By: Rick Stein, Vice President, Fresh Foods, Food Marketing Institute
You’re on your way home from work and realize you didn’t plan anything for dinner. As panic starts to set in you realize you have to make a choice—do you stop off at the grocery store to pick up some quick meal solutions or do you go out to eat?
New research from FMI and Technomic, The Sophistication of Supermarket Fresh Prepared Foods, finds that as supermarkets become increasingly skilled in food service, this decision for shoppers becomes more complex. The study details the sophistication of supermarket fresh prepared foods among 28 banners, representing 8,000 stores, and substantiates the $15 billion growth of supermarket fresh prepared foods over the last eight years. The study finds that most stores (64 percent) witnessed 2014 prepared foods category growth of nine percent or higher.
Here are the top 10 in-depth findings from the report.
1. Supermarket fresh prepared foods grew by an annual rate of 10.4 percent between 2006 and 2014 making it one of the highest performing segments in the entire food industry.
2. While only 8 percent of responding supermarkets reported total store sales growth of more than 5 percent in 2014, 69 percent reported that same level of growth (or much higher) in their prepared foods department.
3. Clear lines of delineation can be observed between supermarket chains based on their prepared foods strategies and execution.
4. Professionally-trained chefs are being tasked with contemporizing the prepared foods menus of leading supermarket chains and 88 percent of banners now employ a corporate executive chef.
5. Significant numbers of supermarkets are now offering in-store amenities such as café seating, Wi-Fi, and adult beverage sampling to complement their prepared foods programs.
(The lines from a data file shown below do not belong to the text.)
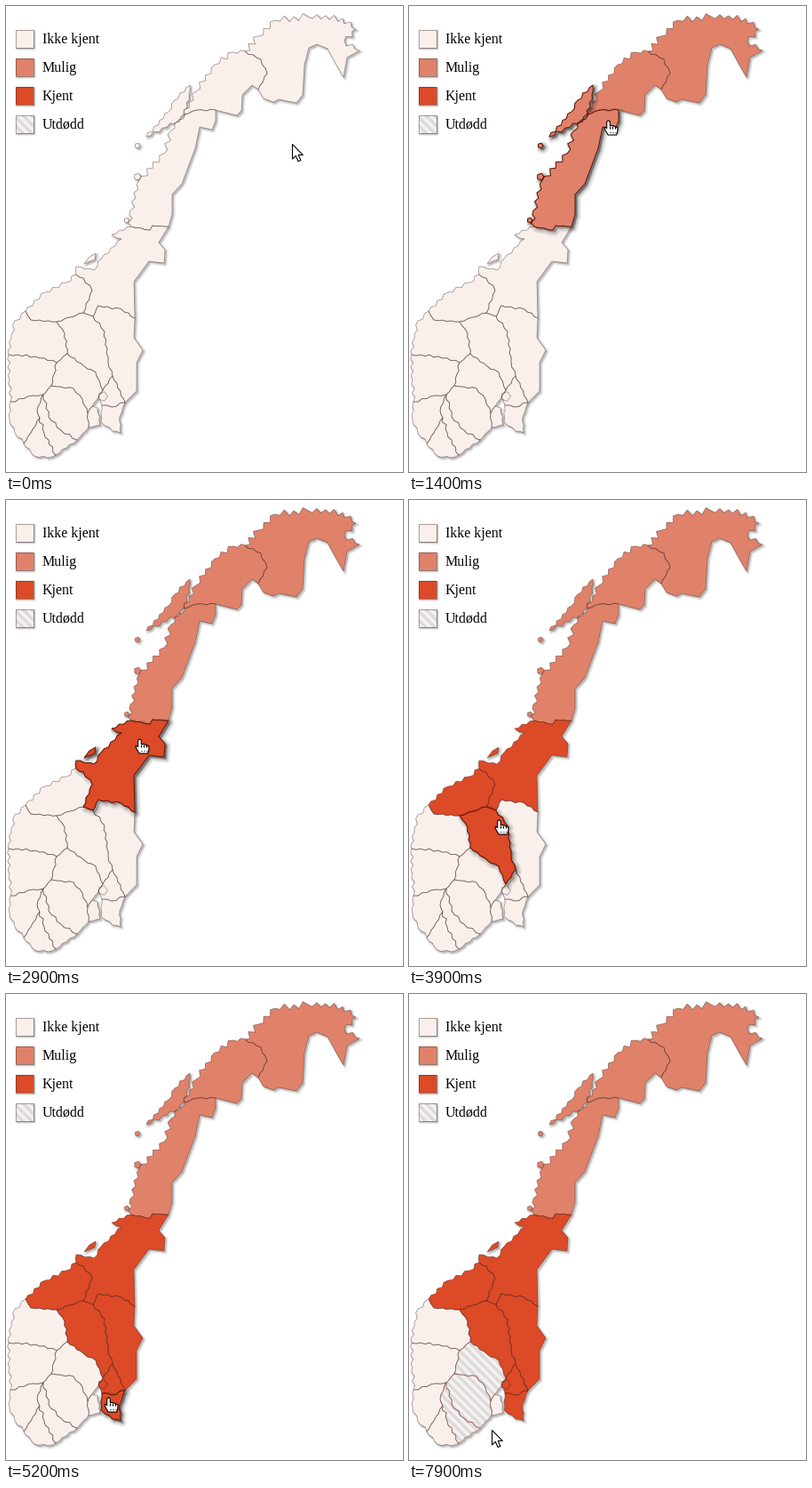
Animation of 447 by 524 pixels, one loop 8 s. Source, as a matplotlib script:

```python
import numpy as np
import matplotlib.pyplot as plt
from matplotlib.animation import FuncAnimation
from matplotlib.collections import LineCollection
from matplotlib.patches import PathPatch
from matplotlib.path import Path
from matplotlib.transforms import Affine2D

W, H, DPI = 447, 524, 100
PX = 72 / DPI
FRAMES, STEP = 80, 100

UNKNOWN, POSSIBLE, KNOWN, EXTINCT = range(4)
FILL = ['#f9f0ec', '#e0826a', '#dc4a27', '#f4f1f1']
LABELS = ['Ikke kjent', 'Mulig', 'Kjent', 'Utdødd']
STRIPE = '#dedada'
EDGE = (0.2, 0.07, 0.07, 0.45)
EDGE_EXTINCT = (0.48, 0.16, 0.14, 0.55)
EDGE_HOVER = '#5c1406'

# Points where borders and coasts meet.
NODES = dict(
    A=(269, 51), B=(284, 94), C=(398, 50), D=(236, 117), E=(200, 122),
    F=(141, 248), G=(183, 248), H=(79, 302), I=(87, 345), J=(98, 349),
    K=(145, 351), L=(22, 343), M=(57, 355), N=(3, 392), O=(57, 401),
    P=(69, 391), Q=(120, 416), R=(109, 432), S=(134, 446), T=(108, 449),
    U=(97, 450), V=(92, 458), W=(51, 427), X=(42, 437), Y=(5, 445),
    Z=(38, 463), a=(20, 492), b=(56, 505), c=(80, 488), d=(93, 474),
    e=(129, 480), f=(106, 471))

# Lines between two nodes: roughness, then the bends on the way.
EDGES = {
    'AC': (4, (284, 34), (303, 16), (340, 12), (379, 14), (394, 26), (381, 39)),
    'CB': (0, (384, 58), (380, 80), (373, 68), (362, 48), (350, 43), (341, 47),
           (336, 66), (334, 100), (327, 109), (307, 105), (301, 108),
           (290, 104)),
    'AB': (1.5, (287, 60), (294, 76)),
    'AE': (3, (256, 52), (235, 66), (214, 96)),
    'BD': (0, (277, 89), (266, 100), (265, 118), (260, 123)),
    'DE': (1, (215, 117)),
    'EF': (3.5, (186, 140), (178, 166), (150, 196), (140, 230)),
    'FG': (0.6, (162, 252), (165, 247)),
    'DG': (0, (236, 129), (232, 139), (218, 136), (213, 160), (198, 200),
           (187, 212), (187, 234)),
    'FH': (1.5, (119, 257), (130, 262), (107, 284), (99, 297), (79, 293)),
    'GK': (0, (172, 266), (179, 274), (178, 289), (161, 287), (144, 310)),
    'HI': (1.5, (87, 306), (97, 320)),
    'IJ': (0,),
    'JK': (1.2, (104, 337), (130, 341)),
    'HL': (2, (68, 311), (44, 322)),
    'LM': (0.8, (28, 353)),
    'MI': (1, (72, 350)),
    'LN': (2.5, (10, 354), (6, 374)),
    'MP': (1.2, (66, 368)),
    'PO': (1,),
    'NO': (1.5, (33, 394)),
    'JQ': (1.5, (111, 366), (115, 400)),
    'QR': (1,),
    'PR': (1, (88, 405), (101, 412)),
    'KS': (0, (144, 373), (154, 387), (147, 401), (147, 433)),
    'QS': (1,),
    'ST': (1.5, (119, 451)),
    'TR': (1, (104, 439)),
    'Se': (0.7, (128, 462)),
    'eT': (1, (120, 478), (107, 468)),
    'RU': (1, (103, 442)),
    'UV': (1,),
    'VW': (1, (86, 442), (76, 430), (57, 428)),
    'WO': (1.5, (54, 414)),
    'NY': (2, (4, 420)),
    'YX': (1.5, (30, 438)),
    'XW': (0.7,),
    'Ya': (2, (4, 464), (10, 480)),
    'XZ': (1, (35, 455)),
    'Za': (1, (28, 480)),
    'ab': (1, (32, 506), (47, 508)),
    'Zb': (2, (43, 480)),
    'bc': (1,),
    'Xc': (1.5, (48, 462), (62, 477)),
    'cd': (0.5,),
    'dV': (0.8,),
    'Uf': (1, (103, 452)),
    'fd': (0.5,),
}

COUNTIES = dict(
    finnmark='ACB', troms='ABDE', nordland='EDGF', trondelag='FGKJIH',
    more='HIML', sogn='LMPON', oppland='MIJQRP', hedmark='JKSQ',
    akershus='QSTR', ostfold='SeT', buskerud='PRUVWO', hordaland='NOWXY',
    rogaland='YXZa', vestagder='aZb', austagder='XcbZ', telemark='WVdcX',
    vestfold='UfdV')

# Pointer legs: first frame, last frame, end point.
LEGS = [(4, 8, 316, 59), (11, 12, 250, 85), (12, 13, 224, 128),
        (15, 19, 201, 180), (20, 22, 133, 264), (22, 24, 150, 268),
        (33, 36, 80, 322), (36, 38, 101, 359), (39, 42, 104, 388),
        (45, 47, 128, 392), (47, 48, 122, 430), (48, 49, 110, 439),
        (49, 51, 115, 453), (53, 54, 118, 458), (59, 64, 92, 431),
        (73, 74, 72, 452), (76, 77, 66, 488), (77, 78, 93, 490)]

# While the brush is down it paints every county the pointer enters.
BRUSH = [(11, 22, POSSIBLE), (26, 28, POSSIBLE), (29, 58, KNOWN),
         (68, 68, KNOWN), (69, 79, EXTINCT)]


def closed(p):
    p = np.asarray(p, float)
    return Path(np.vstack([p, p[:1]]), closed=True)


def jag(points, amp, seed):
    """Break a line into short pieces that zigzag by about amp pixels."""
    rng = np.random.default_rng(seed)
    points = np.array(points, float)
    out = [points[:1]]
    for p, q in zip(points, points[1:]):
        length = np.hypot(*(q - p))
        n = max(1, round(length / 5)) if amp else 1
        t = np.arange(1, n + 1)[:, None] / n
        side = amp * rng.uniform(0.3, 1, (n, 1)) * (-1.0) ** np.arange(n)[:, None]
        side[-1] = 0
        normal = np.array([p[1] - q[1], q[0] - p[0]]) / length
        out.append(p + t * (q - p) + side * normal)
    return np.vstack(out)


def border(key):
    amp, *via = EDGES[key]
    seed = ord(key[0]) * 256 + ord(key[1])
    return jag([NODES[key[0]], *via, NODES[key[1]]], amp, seed)


LINES = {k: border(k) for k in EDGES}


def outline(nodes):
    parts = []
    for a, b in zip(nodes, nodes[1:] + nodes[0]):
        line = LINES[a + b] if a + b in LINES else LINES[b + a][::-1]
        parts.append(line[:-1])
    return closed(np.vstack(parts))


def islet(x, y, size, n=5):
    t = np.arange(n) * 2 * np.pi / n
    return closed(np.column_stack([x + size * np.cos(t), y - size * np.sin(t)]))


SHAPES = {k: outline(v) for k, v in COUNTIES.items()}
long_isle = [(207, 89), (190, 106), (183, 119), (158, 147), (199, 127),
             (206, 100), (207, 89)]
SHAPES['nordland'] = Path.make_compound_path(
    SHAPES['nordland'], closed(jag(long_isle, 2, 3)),
    islet(148, 157, 3), islet(148, 192, 4), islet(136, 241, 3))
SHAPES['trondelag'] = Path.make_compound_path(
    SHAPES['trondelag'], closed([(88, 290), (94, 282), (101, 278), (100, 285)]))
SHAPES['oslo'] = islet(109, 439, 5.5)


def pointer_path():
    pos, last = np.empty((FRAMES, 2)), (322, 155)
    pos[:] = last
    for start, end, x, y in LEGS:
        i = np.arange(start, FRAMES)
        t = np.clip((i - start) / (end - start), 0, 1)[:, None]
        pos[start:] = last + t * (np.array([x, y]) - last)
        last = (x, y)
    return pos


def county_at(point):
    return next((k for k in reversed(SHAPES)
                 if SHAPES[k].contains_point(point)), None)


# The highlight follows the pointer one frame late.
POINTER = pointer_path()
HOVER = [None] + [county_at(p) for p in POINTER[:-1]]


def states(i):
    state = dict.fromkeys(SHAPES, UNKNOWN)
    for start, end, value in BRUSH:
        for k in HOVER[start:min(i, end) + 1]:
            if k:
                state[k] = value
    return state


fig = plt.figure(figsize=(W / DPI, H / DPI), dpi=DPI, facecolor='white')
ax = fig.add_axes([0, 0, 1, 1])
ax.set_xlim(0, W)
ax.set_ylim(H, 0)
ax.axis('off')


def patch(path, z, **kw):
    p = PathPatch(path, zorder=z, joinstyle='round', **kw)
    ax.add_patch(p)
    return p


def shadow(path, z, offset, blur, alpha):
    move = Affine2D().translate(offset, offset) + ax.transData
    color = (0, 0, 0, alpha)
    return [patch(path, z, facecolor=color, edgecolor=color, lw=w * PX,
                  transform=move) for w in np.linspace(0.3, blur, 5)]


def stripes(path, z):
    lines = LineCollection([[(k, 0), (k + H, H)] for k in range(-H, W, 10)],
                           colors=STRIPE, linewidths=3.5 * PX, zorder=z)
    ax.add_collection(lines, autolim=False)
    lines.set_clip_path(path, ax.transData)
    return lines


def legend():
    for i, label in enumerate(LABELS):
        x, y = 11, 27 + 32 * i
        box = closed([(x, y), (x + 20, y), (x + 20, y + 20), (x, y + 20)])
        shadow(box, 1, 1.3, 4, 0.035)
        patch(box, 2, facecolor=FILL[i], lw=0)
        if i == EXTINCT:
            stripes(box, 2.1)
        patch(box, 2.2, facecolor='none', edgecolor=EDGE, lw=0.8 * PX)
        ax.text(41, y + 15, label, family='Liberation Serif',
                size=16 * PX, color='black', va='baseline')


class County:
    def __init__(self, path):
        self.face = patch(path, 3, lw=0)
        self.lines = stripes(path, 3.1)
        self.edge = patch(path, 3.2, facecolor='none')

    def show(self, state, hover):
        z = 6 if hover else 3
        self.face.set_facecolor(FILL[state])
        self.lines.set_visible(state == EXTINCT)
        rest = EDGE_EXTINCT if state == EXTINCT else EDGE
        self.edge.set_edgecolor(EDGE_HOVER if hover else rest)
        self.edge.set_linewidth((1.0 if hover else 0.75) * PX)
        for dz, a in enumerate((self.face, self.lines, self.edge)):
            a.set_zorder(z + dz / 10)


ARROW = closed([(0, 0), (0, 16.5), (3.8, 13), (6.6, 19.2), (9.4, 18),
                (6.7, 12), (11.8, 12)])
HAND = closed([(-1.8, 1.5), (0, 0.3), (1.8, 1.5), (1.8, 6), (4.8, 6),
               (7.8, 7), (10.4, 8.4), (10.4, 12.4), (9.2, 16.5), (-0.4, 16.5),
               (-3.4, 11.4), (-4.5, 8.8), (-3.6, 7.6), (-1.8, 9.2)])
CREASES = Path([p for x in (1.8, 4.8, 7.8)
                for p in ((x, 6), (x, 9), (x - 0.4, 13), (x + 0.6, 13))],
               [Path.MOVETO, Path.LINETO] * 6)

legend()
shadow(Path.make_compound_path(*SHAPES.values()), 1, 1.7, 5, 0.035)
counties = {k: County(p) for k, p in SHAPES.items()}
glow = shadow(SHAPES['oslo'], 5, 2.5, 9, 0.055)
ink = dict(edgecolor='black', lw=1.1 * PX)
arrow = patch(ARROW, 9, facecolor='white', **ink)
hand = [patch(HAND, 9, facecolor='white', **ink),
        patch(CREASES, 9.1, facecolor='none', **ink)]


def draw(i):
    hover, state = HOVER[i], states(i)
    for name, county in counties.items():
        county.show(state[name], name == hover)
    for g in glow:
        g.set_visible(hover is not None)
        if hover:
            g.set_path(SHAPES[hover])
    x, y = np.round(POINTER[i]) + 0.5
    place = Affine2D().translate(x, y) + ax.transData
    for p in (arrow, *hand):
        p.set_transform(place)
        p.set_visible((p is arrow) == (hover is None))
    return []


anim = FuncAnimation(fig, draw, frames=FRAMES, interval=STEP,
                     init_func=lambda: draw(0), repeat=True, repeat_delay=0)
plt.show()
```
6. In an attempt to replicate a restaurant-style experience, 23 percent of responding supermarkets report having re-modeled deli departments in the past three years.
7. Managing a deli profit and loss is commonplace, but 43 percent of responding supermarkets indicate that they also manage a separate prepared foods profit and loss.
8. Another sign of increasing sophistication is supermarkets’ reduction in prepared foods SKUs (over half offer fewer than 50 items) while still accommodating the shopper desire for variety.
9. While prepared foods growth rates can be expected to stabilize, the segment will continue to be considered high-growth in comparison to virtually all other retail food and traditional foodservice segments.
10. Prepared foods competition will intensify as most leading supermarkets make continuing long-term investments and as traditional foodservice operators (namely restaurants) aggressively counter this threat to their business.
For the full study and more research on fresh foods in food retail, visit www.fmi.org/FreshFoods.